* **Exercise objective**:
Your copy should hold exactly the lines from the beginning of the listing below through the line with "position: absolute; width: 221px;", without any pictures.

.....

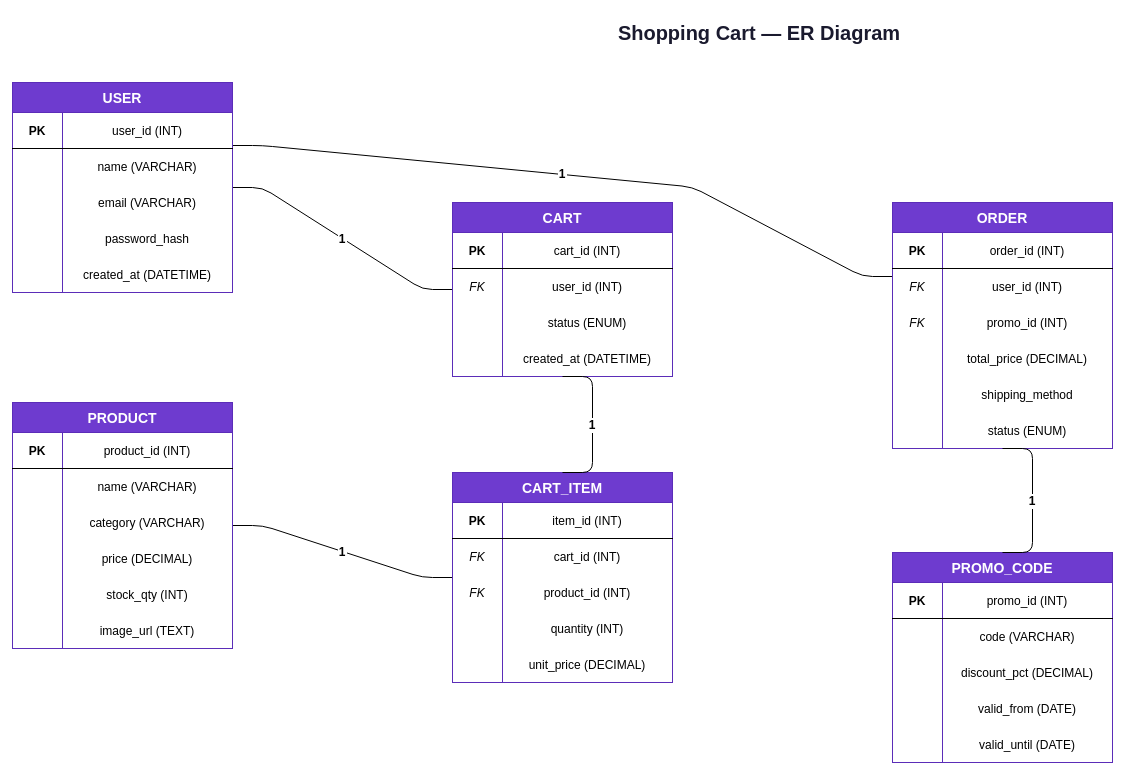
<!DOCTYPE html>
<html lang="en">
<head>
<meta charset="utf-8">
<title>Shopping Cart — ER Diagram</title>
<style>
:root {
  --header: #6e3bcf;
  --outline: #5b2db8;
  --ink: #000;
  --title: #1a1a2e;
  --paper: #fff;
}
* { box-sizing: border-box; margin: 0; padding: 0; }
body { width: 1125px; height: 775px; overflow: hidden; background: var(--paper); }
.diagram {
  position: relative; width: 1125px; height: 775px; overflow: hidden;
  color: var(--ink); font: 12px/36px "Liberation Sans", Arial, sans-serif; text-align: center;
}
h1 {
  position: absolute; left: 559px; top: 18px; width: 400px;
  font-size: 20px; line-height: 30px; color: var(--title); white-space: nowrap;
}
.entity {
  position: absolute; width: 221px; background: var(--paper);
  border: 1px solid var(--outline);
}
.entity h2 {
  height: 30px; padding-right: 1px; font-size: 14px; line-height: 30px; color: var(--paper);
  background: var(--header); border-bottom: 1px solid var(--outline);
}
.entity ul { list-style: none; margin-bottom: -1px; }
.entity li { position: relative; display: flex; height: 36px; }
.key { flex: 0 0 50px; padding-right: 1px; border-right: 1px solid var(--outline); font-style: italic; }
.field { flex: 1; padding-right: 1px; white-space: nowrap; }
.entity li:last-child .key { height: 35px; }
.primary .key { font-weight: bold; font-style: normal; }
.primary::after {
  content: ""; position: absolute; left: -1px; right: -1px; bottom: 0;
  height: 1px; background: var(--ink);
}
.user { left: 12px; top: 82px; }
.cart { left: 452px; top: 202px; }
.order { left: 892px; top: 202px; }
.product { left: 12px; top: 402px; }
.cart-item { left: 452px; top: 472px; }
.promo-code { left: 892px; top: 552px; }
.connectors { position: absolute; left: 0; top: 0; fill: none; stroke: var(--ink); stroke-width: 1; }
.cardinality {
  position: absolute; width: 9px; height: 15px; margin: -7px 0 0 -4px; padding-right: 1px;
  background: var(--paper); font-weight: bold; line-height: 14px;
}
</style>
</head>
<body>
<main class="diagram">
  <h1>Shopping Cart — ER Diagram</h1>

  <section class="entity user">
    <h2>USER</h2>
    <ul>
      <li class="primary"><span class="key">PK</span><span class="field">user_id (INT)</span></li>
      <li><span class="key"></span><span class="field">name (VARCHAR)</span></li>
      <li><span class="key"></span><span class="field">email (VARCHAR)</span></li>
      <li><span class="key"></span><span class="field">password_hash</span></li>
      <li><span class="key"></span><span class="field">created_at (DATETIME)</span></li>
    </ul>
  </section>

  <section class="entity cart">
    <h2>CART</h2>
    <ul>
      <li class="primary"><span class="key">PK</span><span class="field">cart_id (INT)</span></li>
      <li><span class="key">FK</span><span class="field">user_id (INT)</span></li>
      <li><span class="key"></span><span class="field">status (ENUM)</span></li>
      <li><span class="key"></span><span class="field">created_at (DATETIME)</span></li>
    </ul>
  </section>

  <section class="entity order">
    <h2>ORDER</h2>
    <ul>
      <li class="primary"><span class="key">PK</span><span class="field">order_id (INT)</span></li>
      <li><span class="key">FK</span><span class="field">user_id (INT)</span></li>
      <li><span class="key">FK</span><span class="field">promo_id (INT)</span></li>
      <li><span class="key"></span><span class="field">total_price (DECIMAL)</span></li>
      <li><span class="key"></span><span class="field">shipping_method</span></li>
      <li><span class="key"></span><span class="field">status (ENUM)</span></li>
    </ul>
  </section>

  <section class="entity product">
    <h2>PRODUCT</h2>
    <ul>
      <li class="primary"><span class="key">PK</span><span class="field">product_id (INT)</span></li>
      <li><span class="key"></span><span class="field">name (VARCHAR)</span></li>
      <li><span class="key"></span><span class="field">category (VARCHAR)</span></li>
      <li><span class="key"></span><span class="field">price (DECIMAL)</span></li>
      <li><span class="key"></span><span class="field">stock_qty (INT)</span></li>
      <li><span class="key"></span><span class="field">image_url (TEXT)</span></li>
    </ul>
  </section>

  <section class="entity cart-item">
    <h2>CART_ITEM</h2>
    <ul>
      <li class="primary"><span class="key">PK</span><span class="field">item_id (INT)</span></li>
      <li><span class="key">FK</span><span class="field">cart_id (INT)</span></li>
      <li><span class="key">FK</span><span class="field">product_id (INT)</span></li>
      <li><span class="key"></span><span class="field">quantity (INT)</span></li>
      <li><span class="key"></span><span class="field">unit_price (DECIMAL)</span></li>
    </ul>
  </section>

  <section class="entity promo-code">
    <h2>PROMO_CODE</h2>
    <ul>
      <li class="primary"><span class="key">PK</span><span class="field">promo_id (INT)</span></li>
      <li><span class="key"></span><span class="field">code (VARCHAR)</span></li>
      <li><span class="key"></span><span class="field">discount_pct (DECIMAL)</span></li>
      <li><span class="key"></span><span class="field">valid_from (DATE)</span></li>
      <li><span class="key"></span><span class="field">valid_until (DATE)</span></li>
    </ul>
  </section>

  <svg class="connectors" width="1125" height="775" viewBox="0 0 1125 775" aria-hidden="true">
    <path id="user-to-cart" d="M233 187.5H252.5Q262.5 187.5 271 193L414 284Q422.5 289.5 432.5 289.5H452"/>
    <path id="user-to-order" d="M233 145.5H252.5Q262.5 145.5 272.5 146.5L682 186Q692 187 701 191.5L853 271.5Q862.5 276.5 872.5 276.5H892"/>
    <path id="cart-to-item" d="M562.5 376.5H582.5Q592.5 376.5 592.5 386.5V462.5Q592.5 472.5 582.5 472.5H562.5"/>
    <path id="product-to-item" d="M233 525.5H252.5Q262.5 525.5 272 528.5L413 574.5Q422.5 577.5 432.5 577.5H452"/>
    <path id="order-to-promo" d="M1002.5 448.5H1022.5Q1032.5 448.5 1032.5 458.5V542.5Q1032.5 552.5 1022.5 552.5H1002.5"/>
  </svg>

  <span class="cardinality" style="left:342px;top:239px">1</span>
  <span class="cardinality" style="left:562px;top:174px">1</span>
  <span class="cardinality" style="left:592px;top:425px">1</span>
  <span class="cardinality" style="left:342px;top:552px">1</span>
  <span class="cardinality" style="left:1032px;top:501px">1</span>
</main>
</body>
</html>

.....

* **Solution below**:
<!DOCTYPE html>
<html lang="en">
<head>
<meta charset="utf-8">
<title>Shopping Cart — ER Diagram</title>
<style>
:root {
  --header: #6e3bcf;
  --outline: #5b2db8;
  --ink: #000;
  --title: #1a1a2e;
  --paper: #fff;
}
* { box-sizing: border-box; margin: 0; padding: 0; }
body { width: 1125px; height: 775px; overflow: hidden; background: var(--paper); }
.diagram {
  position: relative; width: 1125px; height: 775px; overflow: hidden;
  color: var(--ink); font: 12px/36px "Liberation Sans", Arial, sans-serif; text-align: center;
}
h1 {
  position: absolute; left: 559px; top: 18px; width: 400px;
  font-size: 20px; line-height: 30px; color: var(--title); white-space: nowrap;
}
.entity {
  position: absolute; width: 221px; background: var(--paper);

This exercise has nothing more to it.